▼

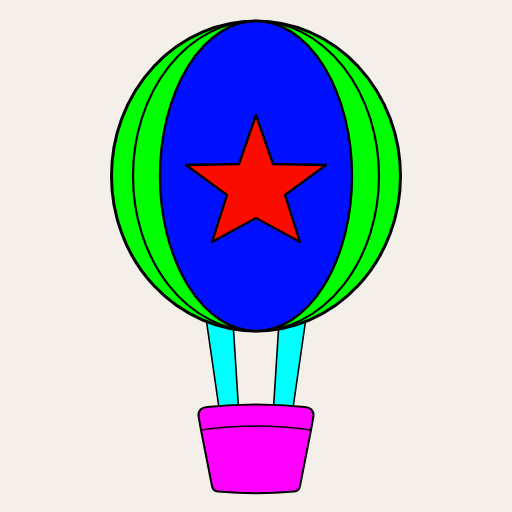
<!DOCTYPE html>
<html lang="en">
<head>
<meta charset="utf-8">
<title>Hot air balloon</title>
<style>
:root {
  --paper: #f4f0e9;
  --ink: #000;
  --stripe: #00ff00;
  --panel: #0010ff;
  --star: #fa0c00;
  --strap: #00ffff;
  --basket: #ff00ff;
}
html, body { margin: 0; width: 512px; height: 512px; overflow: hidden; background: var(--paper); }
svg { display: block; }
.drawing { stroke: var(--ink); stroke-width: 2; stroke-linejoin: round; }
.straps { fill: var(--strap); stroke-width: 1.6; }
.envelope { fill: var(--stripe); stroke-width: 3; }
.seam { fill: none; stroke-width: 2.2; }
.panel { fill: var(--panel); stroke-width: 2.4; }
.star { fill: var(--star); stroke-width: 2.4; }
.basket { fill: var(--basket); }
.rim { fill: none; stroke-width: 1.6; }
</style>
</head>
<body>
<svg width="512" height="512" viewBox="0 0 512 512" role="img" aria-label="Hot air balloon with a red star">
  <g class="drawing">
    <g class="straps">
      <polygon points="206,318 233,322 238.500,408 219,408"/>
      <polygon points="306,318 279,322 273.500,408 293,408"/>
    </g>
    <ellipse class="envelope" cx="256" cy="176" rx="144.500" ry="155"/>
    <ellipse class="seam" cx="256" cy="176" rx="123" ry="155"/>
    <ellipse class="panel" cx="256" cy="176" rx="96" ry="155"/>
    <polygon class="star" points="256,115 273,164 326,165 285,195 300,242 256,218 212,242 227,195 186,165 239,164"/>
    <g class="basket">
      <path d="M207 407 Q256 402 305 407 Q314 408 313.500 416 L311 430 L300 486 Q299 491 294 491.500 Q256 495 218 491.500 Q213 491 212 486 L201 430 L198.500 416 Q198 408 207 407Z"/>
      <path class="rim" d="M201 430 Q256 422 311 430"/>
    </g>
  </g>
</svg>
</body>
</html>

▲

WHAT YOU WILL DO: Reproduce only the lines from the first line of the entries through the line containing "0; width: 512px;", exactly and with both ends kept. Omit the pictures.

YOUR RESPONSE:
<!DOCTYPE html>
<html lang="en">
<head>
<meta charset="utf-8">
<title>Hot air balloon</title>
<style>
:root {
  --paper: #f4f0e9;
  --ink: #000;
  --stripe: #00ff00;
  --panel: #0010ff;
  --star: #fa0c00;
  --strap: #00ffff;
  --basket: #ff00ff;
}
html, body { margin: 0; width: 512px; height: 512px; overflow: hidden; background: var(--paper); }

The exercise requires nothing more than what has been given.